According to the EPA report, the site has two buildings and is essentially abandoned, unfenced and unsecured. A building located at 124 W. Fulton St. is a partially collapsed, one-story structure with a sublevel and a basement. The EPA indicated the building was used by Demis Leather as a chemical supply warehouse and distribution facility until operations at the site ceased. Many typical leather-industry chemicals were on the site. The report said a 10,00-gallon steel, above-ground tank sits within a concrete containment area inside the building.

EPA said the building at 126 W. Fulton St. is a two-story wood and brick building with a mezzanine and a large crawl space and basement level. The building was used as a leather production facility. Open pits on the first floor may have been used as part of the industrial wastewater pretreatment system, the report said.

The report said EPA officials walked through the site Jan. 10. Chromium, lead and arsenic are in the sediments within the floor channels of the first floor at 126 W. Fulton St. The channels received materials that drained into a 4-inch floor sump, which contains process water that has high levels of heavy metals, including arsenic, barium, cadmium, chromium, lead and mercury. The report said “tanning fluff” coating the walls, ceiling and floor contains elevated levels of heavy metals.

“The buildings at the site are not secure and may be assessed by trespassers, vandals and metal scavengers, allowing direct contact with hazardous chemicals that are present at the site,” the report said.

EPA officials said they saw seven drums containing corrosive liquid. An organic mass that may contain tanning “pickle” is in the basement at124 W. Fulton St. building and came up negative in an anthrax test, the report said.

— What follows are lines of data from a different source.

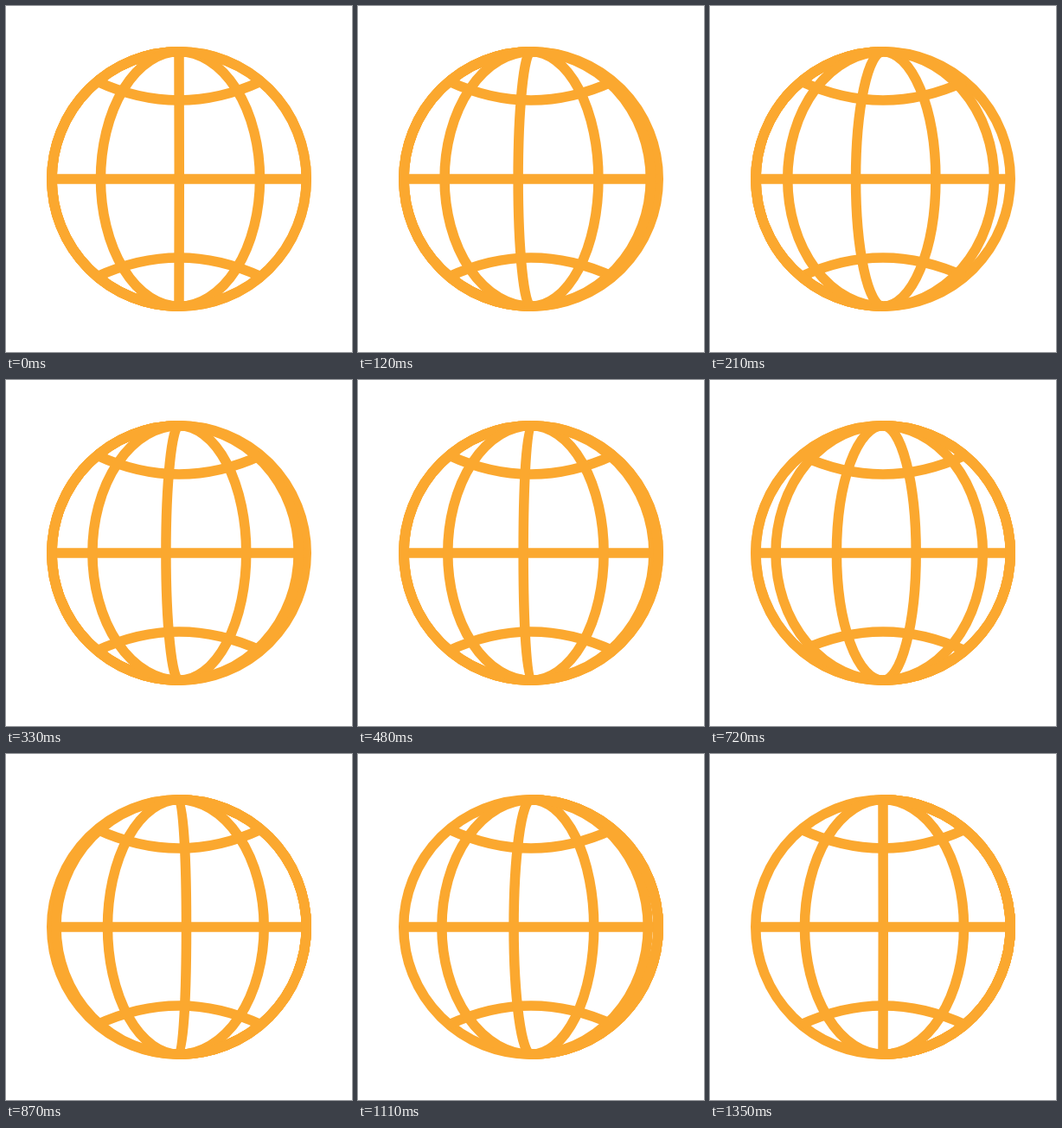
An HTML page without scripts that plays this animation: 400 px wide and 400 px high, repeating every 1.41 s.

```html
<!DOCTYPE html>
<html lang="en">
<head>
<meta charset="utf-8">
<title>Spinning globe</title>
<style>
  @property --tick { syntax: "<number>"; inherits: true; initial-value: 0; }
  @property --back { syntax: "<number>"; inherits: true; initial-value: 0; }
  @property --rest { syntax: "<number>"; inherits: true; initial-value: 1; }
  @property --turn { syntax: "<number>"; inherits: true; initial-value: 0; }
  @property --pos  { syntax: "<number>"; inherits: false; initial-value: 0; }

  html, body { margin: 0; width: 100%; height: 100%; overflow: hidden; background: #fff; }

  svg {
    display: block;
    width: 100%;
    height: 100%;
    fill: none;
    stroke: #fba82f;
    stroke-width: 11.5;
    animation: tick 1410ms steps(47) infinite;

    /* A short wind-up to the left, then a decelerating spin to the right. */
    --back: clamp(0, var(--tick) / 9, 1);
    --rest: clamp(0, (45 - var(--tick)) / 36, 1);
    --turn: calc(4
      - 0.4 * var(--back) * var(--back) * (3 - 2 * var(--back))
      - 4.4 * var(--rest) * var(--rest) * (1 + 0.11 * var(--rest) * (1 - pow(var(--rest), 16)))
      + 0.4 * 1);
    --turn: calc(
      -0.4 * var(--back) * var(--back) * (3 - 2 * var(--back))
      + 4.4 * (1 - var(--rest) * var(--rest) * (1 + 0.11 * var(--rest) * (1 - pow(var(--rest), 16)))));
  }

  @keyframes tick { from { --tick: 0; } to { --tick: 47; } }

  /* Stops across the globe: left rim, left, middle, right, right rim.
     The tiny offset keeps the middle line from collapsing. */
  .meridian {
    --pos: calc(var(--slot) + var(--turn));
    vector-effect: non-scaling-stroke;
    transform: scaleX(calc(-0.998
      + 0.383 * clamp(0, var(--pos), 1)
      + 0.617 * clamp(0, var(--pos) - 1, 1)
      + 0.633 * clamp(0, var(--pos) - 2, 1)
      + 0.365 * clamp(0, var(--pos) - 3, 1)));
  }
</style>
</head>
<body>
<svg viewBox="-200 -200 400 400">
  <defs>
    <path id="arc" d="M0-147.25A147.25 147.25 0 0 1 0 147.25"/>
  </defs>
  <circle r="147.25"/>
  <path d="M-147 0H147M-95-113Q0-69 95-113M-95 113Q0 69 95 113"/>
  <path class="meridian" style="--slot:-3" d="M0-147.25A147.25 147.25 0 0 1 0 147.25"/>
  <path class="meridian" style="--slot:-2" d="M0-147.25A147.25 147.25 0 0 1 0 147.25"/>
  <path class="meridian" style="--slot:-1" d="M0-147.25A147.25 147.25 0 0 1 0 147.25"/>
  <path class="meridian" style="--slot:0" d="M0-147.25A147.25 147.25 0 0 1 0 147.25"/>
  <path class="meridian" style="--slot:1" d="M0-147.25A147.25 147.25 0 0 1 0 147.25"/>
  <path class="meridian" style="--slot:2" d="M0-147.25A147.25 147.25 0 0 1 0 147.25"/>
  <path class="meridian" style="--slot:3" d="M0-147.25A147.25 147.25 0 0 1 0 147.25"/>
  <path class="meridian" style="--slot:4" d="M0-147.25A147.25 147.25 0 0 1 0 147.25"/>
</svg>
</body>
</html>
```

“The buildings’ partial wood construction, the improper storage of flammable liquids and the documented presence of metal scrappers within the buildings present a threat of fire or explosion,” the EPA stated. “The flammable liquid containers are in poor condition and have not been properly secured within the buildings.”

The EPA noted the former tannery site is in a mixed-use area at the corner of Fulton Street and Pleasant Avenue and is bounded by an FJ&G Rail Trail pedestrian walkway to the east and another leather company to the south. The nearest residential property is less than 100 feet from the 126 W. Fulton St. property line. A public park on Washington Street off the Rail Trail is less that a quarter-mile from the site, the EPA noted.

Michael Anich covers Johnstown and Fulton County news. He can be reached at johnstown@leaderherald.com.